- Richard Kershaw
- and Michael Musgrave
(b Berlin, April 18, 1777; d Berlin, Feb 16, 1839). German composer and pianist. The son of an architect, he spent his youth in Templin and Frankfurt, where he studied the flute and piano and composed over 100 pieces, most of them songs. In 1799 he undertook a composition course with Gürrlich in Berlin; a projected course under J.G. Naumann in Dresden two years later was prevented by the latter’s death, and Berger composed a cantata in his memory. On his return to Berlin he became friendly with Clementi, with whom he visited Russia in 1804. Berger remained in St Petersburg for eight years, learning much from a close acquaintance with the music of Field. There he also married, but his wife died within a year. In 1812, Napoleon’s advancing army forced him to flee to London.

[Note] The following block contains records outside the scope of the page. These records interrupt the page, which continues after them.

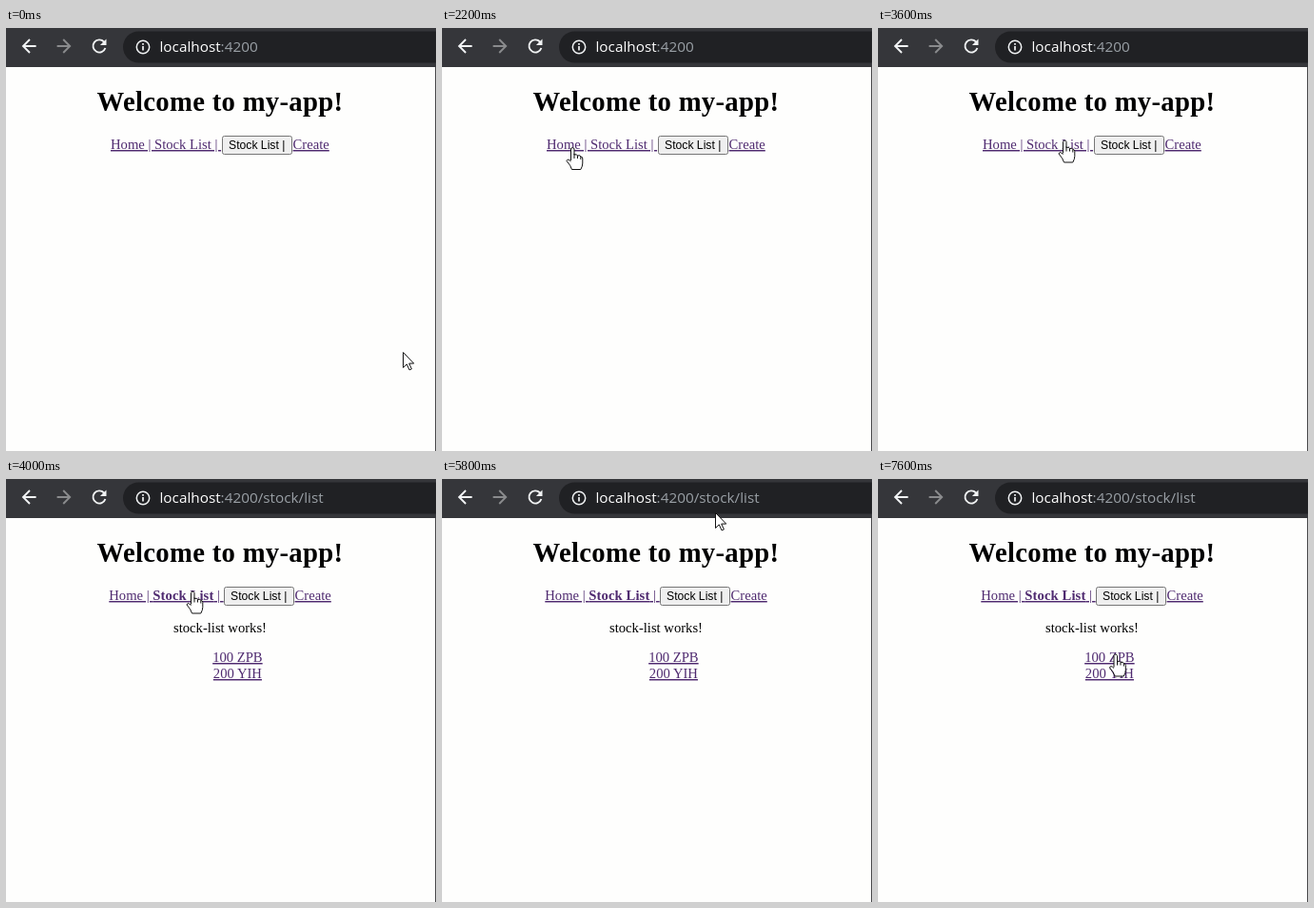
Animation of 452 by 444 pixels, one loop 8 s. Source, as an HTML page:

```html
<!DOCTYPE html>
<html lang="en">
<head>
<meta charset="utf-8">
<title>Router links</title>
<style>
  html, body { margin: 0; width: 100%; height: 100%; overflow: hidden; background: #fefefd; }
  svg { display: block; }
  text { font: 14.65px "Liberation Serif", "Times New Roman", serif; white-space: pre; }
  .title { font-size: 28.7px; font-weight: bold; letter-spacing: .3px; }
  .mid { text-anchor: middle; }
  .link { fill: #4f2a70; text-decoration: underline 1px; text-underline-offset: 1px; text-decoration-skip-ink: none; }
  .bold { font-weight: bold; letter-spacing: .1px; }
  .button { font: 12.2px "Liberation Sans", Arial, sans-serif; }
  .url { font: 15.3px "Open Sans", "Noto Sans", sans-serif; fill: #fff; }
  .url tspan { fill: #9aa0a6; }
  .icon { fill: none; stroke: #f1f3f4; stroke-width: 1.9; }
  .cursor { fill: #fff; stroke: #111; stroke-linejoin: round; }
</style>
</head>
<body>
<svg width="452" height="444" viewBox="0 0 452 444">
  <rect width="452" height="41" fill="#35363a"/>
  <rect id="field" x="123" y="3.5" width="360" height="33" rx="16.5"/>
  <g class="icon">
    <path id="back" d="M31.6 19H18M25 12l-7 7 7 7"/>
    <use href="#back" transform="translate(85.2) scale(-1 1)" opacity=".45"/>
    <path d="M103 14.5A6.6 6.6 0 1 0 104.4 21"/>
    <path d="M105.5 11.5v6.6h-6.6z" fill="#f1f3f4" stroke="none"/>
    <circle cx="144" cy="20" r="6.7" stroke-width="1.5"/>
    <path d="M144 16v1.7M144 19v4.6" stroke-width="1.7"/>
  </g>
  <text class="url" x="161.5" y="25">localhost<tspan>:4200<tspan id="route">/stock/list</tspan></tspan></text>
  <rect x="451" y="41" width="1" height="403" fill="#4a4a4c"/>

  <text class="title mid" x="225" y="87">Welcome to my-app!</text>
  <g id="home"></g>
  <g id="list">
    <text class="mid" x="225" y="161">stock-list works!</text>
    <text class="link mid" x="243.4" y="192">100 ZPB</text>
    <text class="link mid" x="243.4" y="209">200 YIH</text>
  </g>

  <g id="cursor" class="cursor">
    <path id="arrow" d="M.5 .5v16l3.8-3.6 2.7 6 2.4-1-2.7-5.8h5z"/>
    <path id="hand" d="M-2 14V2a1.8 1.8 0 0 1 3.5 0V8q3-1 3.5 1 3-1 3.3 1 2 0 2 2v5q0 3-2 6.5H-1q-1-4-5.5-9 1-3 4.5 .5M1.5 7v5M5 9v3M8.3 10v3"/>
    <path id="beam" fill="none" stroke="#fff" d="M-3 -7.5H4M-3 7.5H4M.5 -7.5v15"/>
  </g>
</svg>
<script>
const LOOP = 8000, STEP = 200, NAVIGATED = 3800;
const $ = id => document.getElementById(id);

// The pointer rests between moves
const rest = { x: 417, y: 340 };
const moves = [
  { from: 800, to: 1800, x: 137, y: 130 },
  { from: 2000, to: 2200, x: 137.5, y: 125 },
  { from: 2200, to: 3000, x: 207, y: 108 },
  { from: 3200, to: 3600, x: 196.5, y: 117.5 },
  { from: 5000, to: 5800, x: 287, y: 35 },
  { from: 5800, to: 6200, x: 326, y: 23 },
  { from: 6600, to: 7600, x: 250, y: 183.5 }
];

function nav(left, button, active) {
  const stock = active ? '<tspan class="bold">Stock List</tspan>' : 'Stock List';
  return `<text class="link" x="${left}" y="127">Home | ${stock} | </text>
    <rect x="${button + .5}" y="113.5" width="73" height="19" rx="2" fill="#efefef" stroke="#767676"/>
    <text class="button" x="${button + 7}" y="127">Stock List |</text>
    <text class="link" x="${button + 74.6}" y="127">Create</text>`;
}

function pointAt(t) {
  let { x, y } = rest;
  for (const move of moves) {
    const k = Math.min(1, Math.max(0, (t - move.from) / (move.to - move.from)));
    const ease = k * k * (3 - 2 * k);
    x += (move.x - x) * ease;
    y += (move.y - y) * ease;
  }
  return [x, y];
}

function pointerKind(x, y, onList) {
  const inside = (l, t, r, b) => x >= l && x < r && y >= t && y < b;
  if (inside(155, 3, 452, 32)) return 'beam';
  if (inside(108, 115, 227, 130) || onList && inside(217, 180, 270, 212)) return 'hand';
  return 'arrow';
}

function show(id, on) {
  $(id).style.display = on ? '' : 'none';
}

function draw(time) {
  const t = Math.floor(time % LOOP / STEP) * STEP;
  const onList = t >= NAVIGATED;
  const [x, y] = pointAt(t);
  const kind = pointerKind(x, y, onList);
  show('home', !onList);
  show('list', onList);
  show('route', onList);
  for (const id of ['arrow', 'hand', 'beam']) show(id, id === kind);
  $('cursor').setAttribute('transform', `translate(${x} ${y})`);
  $('field').setAttribute('fill', kind === 'beam' ? '#292a2d' : '#202124');
}

$('home').innerHTML = nav(110, 227, false);
$('list').insertAdjacentHTML('afterbegin', nav(108.3, 229, true));
const start = performance.now();
function tick() {
  draw(performance.now() - start);
  requestAnimationFrame(tick);
}
tick();
</script>
</body>
</html>
```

The public received his piano playing enthusiastically, but homesickness drew him back to Berlin in 1815 when the Treaty of Versailles had been signed. He lived there until his death, an eminent teacher whose pupils included the young Mendelssohn, as well as Taubert and Henselt, but an increasingly embittered man: his career as a virtuoso had been curtailed in 1817 by a nervous disorder of the arm, and his music never attained the popularity he felt it deserved. In 1819 he founded the Jüngere Berlin Liedertafel with B. Klein, Ludwig Rellstab and G. Reichardt, in opposition to the earlier Berlin Liedertafel of C.F. Zelter.
As a composer Berger made his chief mark as a later exponent of the Berlin Song School, and he published over 160 solo songs. He was the first to set Wilhelm Müller’s texts for ‘Die schöne Müllerin’ in 10 Gesänge op.11, as a participant in Müller’s original Liederspiel. His works, extending to 55 opus numbers, also include a piano concerto in C, seven piano sonatas, partsongs, 29 studies (the 12 Etudes op.12 being the best known), a quantity of didactic piano works, variations, marches and rondos, and even unfinished operas. His piano style, especially in the works written between 1800 and 1810, reflects that of Beethoven; the Sonata-Pathétique in C minor op.7, for example, not only borrows title and key from Beethoven’s op.13, but also adopts his scheme of interpolating its slow Introduzione into the subsequent Allegro. Berger’s Sonata op.18, also in C minor, is based entirely on a six-note motif pervading all three movements with an insistence that quickly becomes wearisome; that the experiment was made at all, however, indicates an original mind and a willingness to attempt complex technical problems. In his later works, lyricism supersedes motivic preoccupations, and it is in his capacity as a ‘singing’ piano composer that his greatest influence on Romantic piano music can be seen: Mendelssohn’s Lieder ohne Worte stem directly from Berger’s Etudes, opp.12 and 22, as a comparison between Berger’s op.12 no.11 in G minor and Mendelssohn’s op.38 no.2 in C minor confirms.
- MGG1 (W. Kahl)
- L. Rellstab: Ludwig Berger: ein Denkmal (Berlin, 1846)
- P. Egert: Die Klaviersonate im Zeitalter der Romantik, 1 (Berlin, 1934)
- D. Siebenkäs: Ludwig Berger: sein Leben und seine Werke unter besonderer Berücksichtigung seines Liedschaffens (Berlin, 1963)
- R.L. Todd: ‘A Sonata by Mendelssohn’, Piano Quarterly, 39 (1980), 30–41
- S. Youens: ‘Behind the Scenes: Die schöne Müllerin before Schubert’, 19CM, 15 (1991–2), 3–22